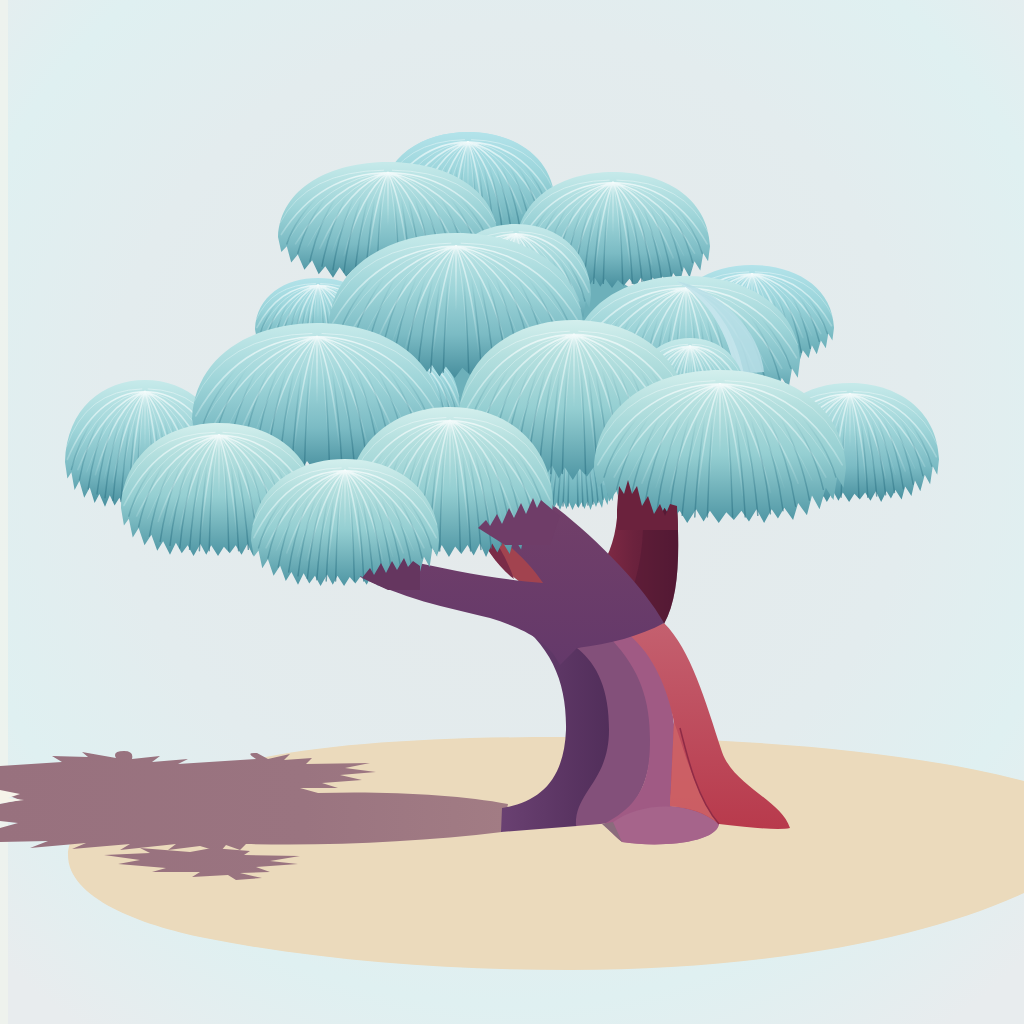
<!DOCTYPE html>
<html lang="en">
<head>
<meta charset="utf-8">
<title>Tufted tree</title>
<style>
:root {
  --sky: #e2eeef;
  --sand: #ebdabc;
  --shadow: #98717e;
  --purple: #64396a;
  --plum: #83507a;
  --mauve: #a05a84;
  --leaf-light: #d3efed;
  --leaf-mid: #95cfd2;
  --leaf-deep: #4f96a4;
}
html, body { margin: 0; width: 1024px; height: 1024px; overflow: hidden; background: var(--sky); }
svg { display: block; }
.front { fill: url(#leafFront); }
.middle { fill: url(#leafMiddle); }
.back { fill: url(#leafBack); }
.strands path { fill: none; vector-effect: non-scaling-stroke; stroke-linecap: round; }
.light { stroke: url(#lightStrand); stroke-width: 1.6; }
.fine { stroke: url(#lightStrand); stroke-width: .9; opacity: .65; }
.dark { stroke: url(#darkStrand); stroke-width: 1.5; }
</style>
</head>
<body>
<svg width="1024" height="1024" viewBox="0 0 1024 1024" role="img" aria-label="A tree with rounded turquoise tufts on a sand island">
<defs>
  <radialGradient id="skyGlow" cx=".5" cy=".42" r=".72">
    <stop offset="0" stop-color="#e5e9ea"/><stop offset=".55" stop-color="#e3ecee"/><stop offset=".78" stop-color="#dff0f1"/><stop offset="1" stop-color="#e8ecee"/>
  </radialGradient>
  <linearGradient id="leafFront" x1="0" y1="0" x2="0" y2="1">
    <stop offset="0" stop-color="var(--leaf-light)"/><stop offset=".22" stop-color="#b5e0df"/><stop offset=".55" stop-color="var(--leaf-mid)"/><stop offset="1" stop-color="var(--leaf-deep)"/>
  </linearGradient>
  <linearGradient id="leafMiddle" x1="0" y1="0" x2="0" y2="1">
    <stop offset="0" stop-color="#c6eaea"/><stop offset=".4" stop-color="#9dd4d8"/><stop offset=".7" stop-color="#7bbbc4"/><stop offset="1" stop-color="#478e9d"/>
  </linearGradient>
  <linearGradient id="leafBack" x1="0" y1="0" x2="0" y2="1">
    <stop offset="0" stop-color="#b3e3ea"/><stop offset=".4" stop-color="#9ad4da"/><stop offset="1" stop-color="#5ea5b0"/>
  </linearGradient>
  <linearGradient id="lightStrand" gradientUnits="userSpaceOnUse" x1="0" y1="0" x2="0" y2="85">
    <stop offset="0" stop-color="#fff" stop-opacity=".75"/><stop offset=".5" stop-color="#eafafa" stop-opacity=".5"/><stop offset="1" stop-color="#d5f2f2" stop-opacity="0"/>
  </linearGradient>
  <linearGradient id="darkStrand" gradientUnits="userSpaceOnUse" x1="0" y1="30" x2="0" y2="95">
    <stop offset="0" stop-color="#3d8796" stop-opacity="0"/><stop offset="1" stop-color="#34798a" stop-opacity=".7"/>
  </linearGradient>
  <linearGradient id="branchShade" x1="0" y1="0" x2="1" y2="0">
    <stop offset="0" stop-color="#842c46"/><stop offset=".45" stop-color="#6b223d"/><stop offset="1" stop-color="#571b36"/>
  </linearGradient>
  <linearGradient id="trunkShade" x1="0" y1="0" x2="1" y2="0">
    <stop offset="0" stop-color="#6a4172"/><stop offset=".6" stop-color="#5b3563"/><stop offset="1" stop-color="#512e5a"/>
  </linearGradient>
  <linearGradient id="limbShade" x1="0" y1="0" x2="0" y2="1">
    <stop offset="0" stop-color="#734069"/><stop offset="1" stop-color="var(--purple)"/>
  </linearGradient>
  <linearGradient id="rootShade" x1="0" y1="0" x2="0" y2="1">
    <stop offset="0" stop-color="#c4606f"/><stop offset="1" stop-color="#b83a4c"/>
  </linearGradient>
  <linearGradient id="shadowFade" gradientUnits="userSpaceOnUse" x1="0" y1="0" x2="505" y2="0">
    <stop offset="0" stop-color="var(--shadow)"/><stop offset=".6" stop-color="#9a7480"/><stop offset="1" stop-color="#a27c84"/>
  </linearGradient>

  <g id="halfStrands" class="strands">
    <path class="light" d="M0 9Q62 10 97 62M0 9Q50 18 84 70M0 9Q36 20 62 74M0 9Q24 26 40 80M0 9Q11 30 18 82"/>
    <path class="fine" d="M4 7Q74 8 98 52M0 9Q56 13 91 67M0 9Q43 19 73 72M0 9Q30 22 51 77M0 9Q17 28 29 80M0 9Q6 32 9 82"/>
    <path class="dark" d="M62 28Q84 48 92 70M54 28Q74 50 82 78M46 28Q64 54 71 85M38 30Q54 58 60 89M31 30Q45 60 50 92M24 30Q36 62 40 94M18 30Q27 64 30 95M12 30Q18 64 20 96M6 30Q9 64 10 96"/>
  </g>
  <g id="tuft">
    <path d="M-100 64C-98 22-52 0 0 0C52 0 98 22 100 64L98 77L93 70L90 85L84 77L79 91L73 82L69 95L62 87L58 98L51 90L46 97L41 91L35 100L29 91L23 99L17 92L11 98L5 93L-1 100L-8 92L-13 99L-19 91L-26 100L-32 92L-38 98L-44 90L-50 99L-57 89L-63 96L-69 84L-76 92L-82 79L-88 86L-92 72L-97 77Z"/>
    <use href="#halfStrands"/>
    <use href="#halfStrands" transform="scale(-1 1)"/>
    <path d="M-1 9L0 55L1 9Z" fill="#eefafa" opacity=".5"/>
  </g>
</defs>

<rect id="sky" width="1024" height="1024" fill="url(#skyGlow)"/>
<rect width="8" height="1024" fill="#f1f4ee" opacity=".8"/>

<path id="sand" fill="var(--sand)" d="M1024 781C890 746 710 737 560 737C420 737 310 745 240 763C130 790 68 820 68 855C68 898 140 925 205 938C320 961 450 970 570 970C770 970 930 937 1024 893Z"/>

<g id="tree-shadow" fill="url(#shadowFade)">
  <path d="M0 766L62 762L52 756L88 757L82 752L116 758Q112 751 124 751Q134 751 132 759L160 756L152 762L188 759L178 764L256 759Q244 752 257 753L268 759L290 754L284 760L312 758L306 764L370 763L345 768L376 772L340 775L362 780L322 783L338 788L300 788L318 793C390 791 460 795 508 804L502 832C420 842 330 846 246 844L240 850L226 845L220 852L200 846L168 850L176 844L120 850L130 844L72 849L86 843L30 848L48 841L0 842L0 828L18 823L0 821L0 804L20 800L0 792Z"/>
  <path d="M104 855L150 853L140 848L190 852L212 848L250 851L244 855L300 856L270 861L298 864L256 867L270 872L240 873L262 878L236 880L228 875L192 877L200 872L152 872L166 868L118 864L140 860Z"/>
</g>
<path fill="#f6f4ea" d="M0 790L20 794L8 798L24 800L0 803Z"/>

<g id="trunk">
  <path id="right-branch" fill="url(#branchShade)" d="M617 470L676 490C680 550 680 595 664 624L598 572C616 545 620 520 617 470Z"/>
  <path fill="#4f1832" opacity=".45" d="M640 480L676 490C680 550 680 595 664 624L630 596C644 560 646 520 640 480Z"/>
  <path id="small-branch" fill="#a2434f" d="M474 520C484 550 500 568 520 582L550 588Q520 548 486 520Z"/>
  <path fill="#7a2c48" d="M474 520C484 550 500 568 514 579Q504 550 482 522Z"/>
  <path id="dark-trunk" fill="url(#trunkShade)" d="M500 610C550 640 567 680 566 730C564 780 540 802 502 808L501 832L577 826C580 795 611 785 611 730C611 690 600 660 576 642Z"/>
  <path id="plum-stripe" fill="var(--plum)" d="M577 648L614 638C642 670 651 700 651 742C650 785 636 806 612 823L576 826C574 792 609 782 609 730C609 690 598 665 577 648Z"/>
  <path id="mauve-stripe" fill="var(--mauve)" d="M612 640L632 632C660 660 675 700 675 742L670 806Q718 810 719 824C716 843 660 848 622 842Q614 836 604 824C638 806 650 785 650 740C650 700 640 670 612 640Z"/>
  <path fill="#a9688f" d="M612 823C640 802 690 800 719 824C716 843 660 848 622 842Z" opacity=".7"/>
  <path fill="#8a6b7c" d="M602 824L613 822L622 842Z"/>
  <path id="red-root" fill="url(#rootShade)" d="M628 634L664 623C691 650 705 700 722 752C734 786 781 800 790 828Q776 831 719 824C704 812 690 808 670 806L674 722C668 690 654 655 628 634Z"/>
  <path fill="#cf6468" d="M674 722C684 748 694 792 719 824C704 812 690 808 670 806Z" opacity=".85"/>
  <path fill="none" stroke="#8f2b46" stroke-width="1.5" d="M680 728C688 760 698 800 719 824"/>
  <path id="limbs" fill="url(#limbShade)" d="M350 572L404 560C450 570 500 580 543 583C528 560 505 542 484 524L500 490H532C580 522 640 580 664 623C640 636 610 644 577 648L560 665C548 640 522 628 490 618C445 607 405 600 350 572Z"/>
</g>

<g id="crown">
  <path fill="#6db0ba" d="M360 260H590L690 330L770 350L680 440L560 470L360 440L300 420L340 340Z"/>
  <g class="back">
    <use href="#tuft" transform="translate(468 132) scale(86 110) scale(.01)"/>
    <use href="#tuft" transform="translate(752 265) scale(.82 .98)"/>
    <use href="#tuft" transform="translate(318 278) scale(.63 .8)"/>
    <use href="#tuft" transform="translate(573 412) scale(.5 .98)"/>
    <use href="#tuft" transform="translate(412 350) scale(.48 .9)"/>
    <use href="#tuft" transform="translate(468 132) scale(.87 1.1)"/>
  </g>
  <g class="middle">
    <use href="#tuft" transform="translate(388 162) scale(1.1 1.17)"/>
    <use href="#tuft" transform="translate(613 172) scale(.97 1.16)"/>
    <use href="#tuft" transform="translate(516 224) scale(.75 1.1)"/>
    <use href="#tuft" transform="translate(686 276) scale(1.14 1.32)"/>
    <path fill="#b9e0e8" opacity=".85" d="M676 281C720 290 760 330 764 372L736 374C728 334 710 300 676 281Z"/>
    <path fill="#cdeaf0" opacity=".6" d="M676 281C716 298 736 334 744 374L736 374C728 334 710 300 676 281Z"/>
    <use href="#tuft" transform="translate(690 338) scale(.56 .9)"/>
    <use href="#tuft" transform="translate(456 233) scale(1.27 1.45)"/>
  </g>
  <g class="front">
    <use href="#tuft" class="middle" transform="translate(145 380) scale(.8 1.28)"/>
    <use href="#tuft" class="middle" transform="translate(850 383) scale(.89 1.19)"/>
    <use href="#tuft" class="middle" transform="translate(317 323) scale(1.25 1.5)"/>
    <use href="#tuft" transform="translate(574 320) scale(1.16 1.6)"/>
    <use href="#tuft" transform="translate(720 370) scale(1.26 1.53)"/>
    <use href="#tuft" transform="translate(450 407) scale(1.03 1.5)"/>
    <use href="#tuft" transform="translate(219 423) scale(.98 1.33)"/>
    <use href="#tuft" transform="translate(345 459) scale(.94 1.27)"/>
  </g>
</g>

<g id="branch-tips">
  <path fill="#6f3d68" d="M478 528L486 520L490 526L497 514L502 524L509 508L514 518L521 503L526 514L533 498L537 508L541 500L560 516L550 545L505 545Z"/>
  <path fill="#65365f" d="M362 578L370 568L374 575L381 563L386 573L392 561L397 570L404 558L408 567L413 561L420 566L420 590H388Z"/>
  <path fill="#6b223d" d="M617 510L619 486L624 494L628 480L632 494L637 486L642 506L648 496L654 514L660 504L665 516L670 504L677 506L678 530H617Z"/>
</g>
</svg>
</body>
</html>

◆ ◆ ◆ ◆ ◆

Task statement –
Go through the records above. Copy each line in which the string "html" appears.

Answer to this exercise –
<!DOCTYPE html>
<html lang="en">
html, body { margin: 0; width: 1024px; height: 1024px; overflow: hidden; background: var(--sky); }
</html>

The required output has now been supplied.